## Data supplied
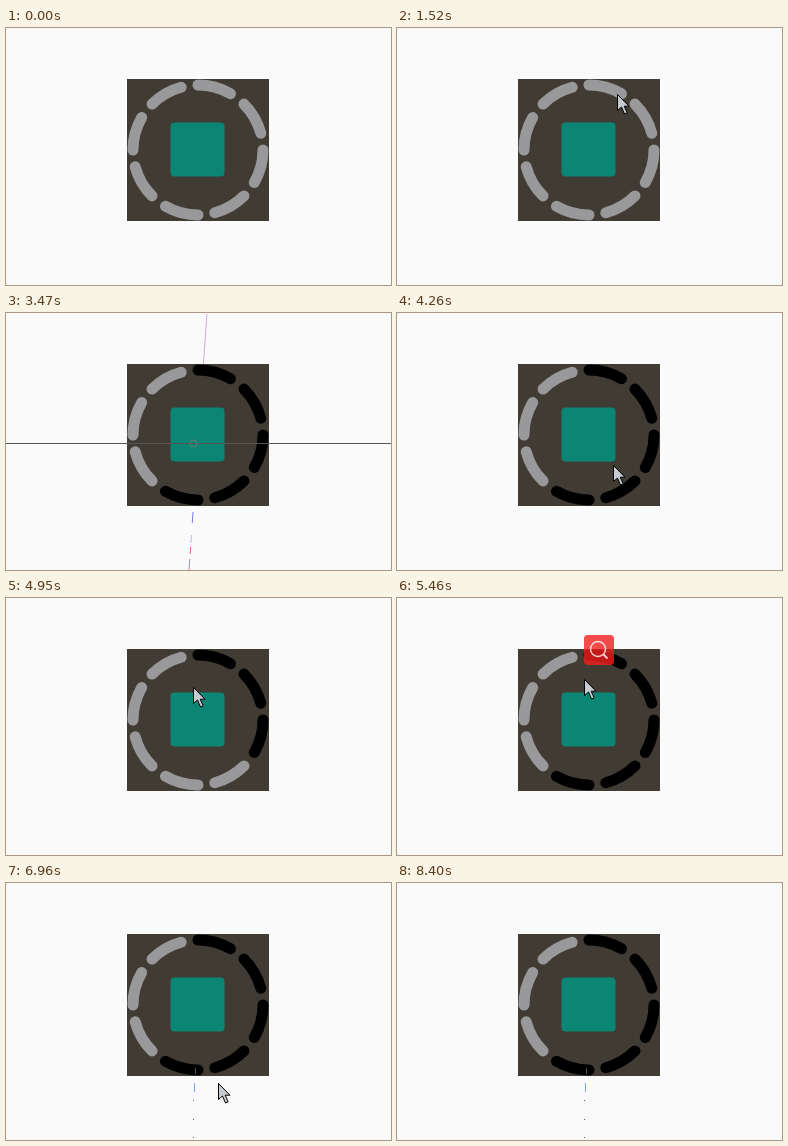
Recreate the animation shown at these times as an HTML page with a canvas. Size 385 by 257 pixels, loop 8.5 s.

```html
<!DOCTYPE html>
<html lang="en">
<head>
<meta charset="utf-8">
<title>Segmented dial</title>
<style>
  html, body { margin: 0; width: 100%; height: 100%; overflow: hidden; background: #fafafa; }
  canvas { display: block; }
</style>
</head>
<body>
<canvas id="stage" width="385" height="257"></canvas>
<script>
const ctx = document.getElementById('stage').getContext('2d');
const LOOP = 8500;

// Each step changes part of the scene; guide and cross last for one step only.
const steps = [
  [0, { level: 0, cursor: null, icon: null, traces: false, beam: false }],
  [740, { cursor: [244, 170] }],
  [860, { cursor: [244, 124] }],
  [1010, { cursor: [236, 92] }],
  [1130, { cursor: [224, 63] }],
  [1400, { cursor: [222, 65] }],
  [1520, { cursor: [220, 66] }],
  [1830, { level: 1 }],
  [2270, { cursor: [218, 64] }],
  [2390, { level: 2 }],
  [2510, { cursor: [217, 73] }],
  [2650, { guide: [219, 214] }],
  [2780, { level: 3, cursor: [187, 73], icon: [217, 28, 0.85] }],
  [2930, { cursor: null, icon: null, guide: [201, 183] }],
  [3080, { level: 4 }],
  [3230, { guide: [201, 183], cross: 160 }],
  [3350, { level: 5 }],
  [3470, { guide: [201, 183], cross: 130 }],
  [3590, { level: 6, cursor: [214, 80] }],
  [3740, { cursor: [214, 98] }],
  [3860, { cursor: [215, 128] }],
  [3990, { cursor: [216, 152] }],
  [4130, { guide: [219, 213] }],
  [4260, { level: 5 }],
  [4410, { guide: [219, 213] }],
  [4540, { level: 4 }],
  [4680, { level: 3 }],
  [4800, { cursor: [187, 91] }],
  [4950, { cursor: [187, 89] }],
  [5100, { guide: [201, 185] }],
  [5220, { level: 4 }],
  [5340, { guide: [201, 185] }],
  [5460, { level: 5, cursor: [187, 81], icon: [187, 37, 0.8] }],
  [5610, { cursor: null, icon: null, guide: [201, 185] }],
  [5730, { level: 6 }],
  [6030, { guide: [201, 185], cross: 217 }],
  [6150, { level: 5, traces: true }],
  [6300, { cursor: [201, 229] }],
  [6420, { cursor: [196, 210] }],
  [6540, { cursor: [190, 188] }],
  [6660, { cursor: [183, 168] }],
  [6810, { cursor: [228, 183] }],
  [6960, { cursor: [212, 200] }],
  [7080, { cursor: null, beam: true }],
  [7360, { beam: false }],
  [7760, { icon: [188, 218, 0.4] }],
  [8030, { icon: [188, 218, 0.8] }],
  [8400, { icon: null }]
];

function sceneAt(time) {
  const scene = {};
  for (const [start, change] of steps) {
    if (start > time) break;
    Object.assign(scene, { guide: null, cross: null }, change);
  }
  return scene;
}

function line(x1, y1, x2, y2, color, width = 1) {
  ctx.strokeStyle = color;
  ctx.lineWidth = width;
  ctx.beginPath();
  ctx.moveTo(x1, y1);
  ctx.lineTo(x2, y2);
  ctx.stroke();
}

function box(x, y, w, h, radius, color) {
  ctx.fillStyle = color;
  ctx.beginPath();
  ctx.roundRect(x, y, w, h, radius);
  ctx.fill();
}

function drawDial(level) {
  box(121, 51, 142, 142, 0, '#403b33');
  ctx.lineWidth = 11;
  ctx.lineCap = 'round';
  for (let i = 0; i < 8; i++) {
    const start = -Math.PI / 2 + i * Math.PI / 4;
    ctx.strokeStyle = i < level ? '#000' : '#99989a';
    ctx.beginPath();
    ctx.arc(192, 122, 65, start, start + Math.PI / 6);
    ctx.stroke();
  }
  ctx.lineCap = 'butt';
  box(164.5, 94.5, 54, 54, 4, '#0b8674');
}

function drawGuide([top, bottom]) {
  const x = y => top + (bottom - top) * y / 257;
  const part = (y1, y2, color) => line(x(y1), y1, x(y2), y2, color);
  part(1, 51, '#d3a9dd');
  part(199, 210, '#7a7ae6');
  part(222, 230, '#c8b4ee');
  part(234, 241, '#ee5a96');
  part(246, 257, '#ec6ca6');
}

function drawCross(y) {
  line(0, y + 0.5, 385, y + 0.5, '#555');
  ctx.strokeStyle = '#777';
  ctx.beginPath();
  ctx.arc(187.5, y + 0.5, 3.5, 0, 2 * Math.PI);
  ctx.stroke();
}

function drawTraces() {
  line(189.5, 185, 189.5, 191, '#55554f');
  line(188.5, 200, 188.5, 209, '#6fa4ee');
  for (const y of [217, 236, 254]) box(187, y, 1, 1, 0, '#555');
}

function drawIcon([x, y, alpha]) {
  ctx.save();
  ctx.translate(x, y);
  ctx.globalAlpha = alpha;
  box(0, 0, 30, 30, 4, '#f21e1e');
  ctx.strokeStyle = '#fff';
  ctx.lineWidth = 1.5;
  ctx.beginPath();
  ctx.arc(14, 14, 7.5, 0, 2 * Math.PI);
  ctx.stroke();
  line(19.5, 19.5, 23.5, 23.5, '#fff', 1.8);
  ctx.restore();
}

const arrow = new Path2D('M0 0V16L4 12.5L7 19.5L9.7 18.3L6.7 11.7H11.5Z');

function drawCursor([x, y]) {
  ctx.save();
  ctx.translate(x + 0.5, y + 0.5);
  ctx.fillStyle = '#c6cbd1';
  ctx.strokeStyle = '#000';
  ctx.lineWidth = 1;
  ctx.fill(arrow);
  ctx.stroke(arrow);
  ctx.restore();
}

function draw(time) {
  const scene = sceneAt(time);
  box(0, 0, 385, 257, 0, '#fafafa');
  drawDial(scene.level);
  if (scene.traces) drawTraces();
  if (scene.guide) drawGuide(scene.guide);
  if (scene.cross) drawCross(scene.cross);
  if (scene.icon) drawIcon(scene.icon);
  if (scene.cursor) drawCursor(scene.cursor);
  if (scene.beam) line(196.5, 227, 196.5, 236, '#777');
}

const began = performance.now();
function tick() {
  draw((performance.now() - began) % LOOP);
  requestAnimationFrame(tick);
}
tick();
</script>
</body>
</html>
```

## Your goal
Determine how many lines in the records above have the string "strokeStyle". Only the number should be returned.

## Answer section
5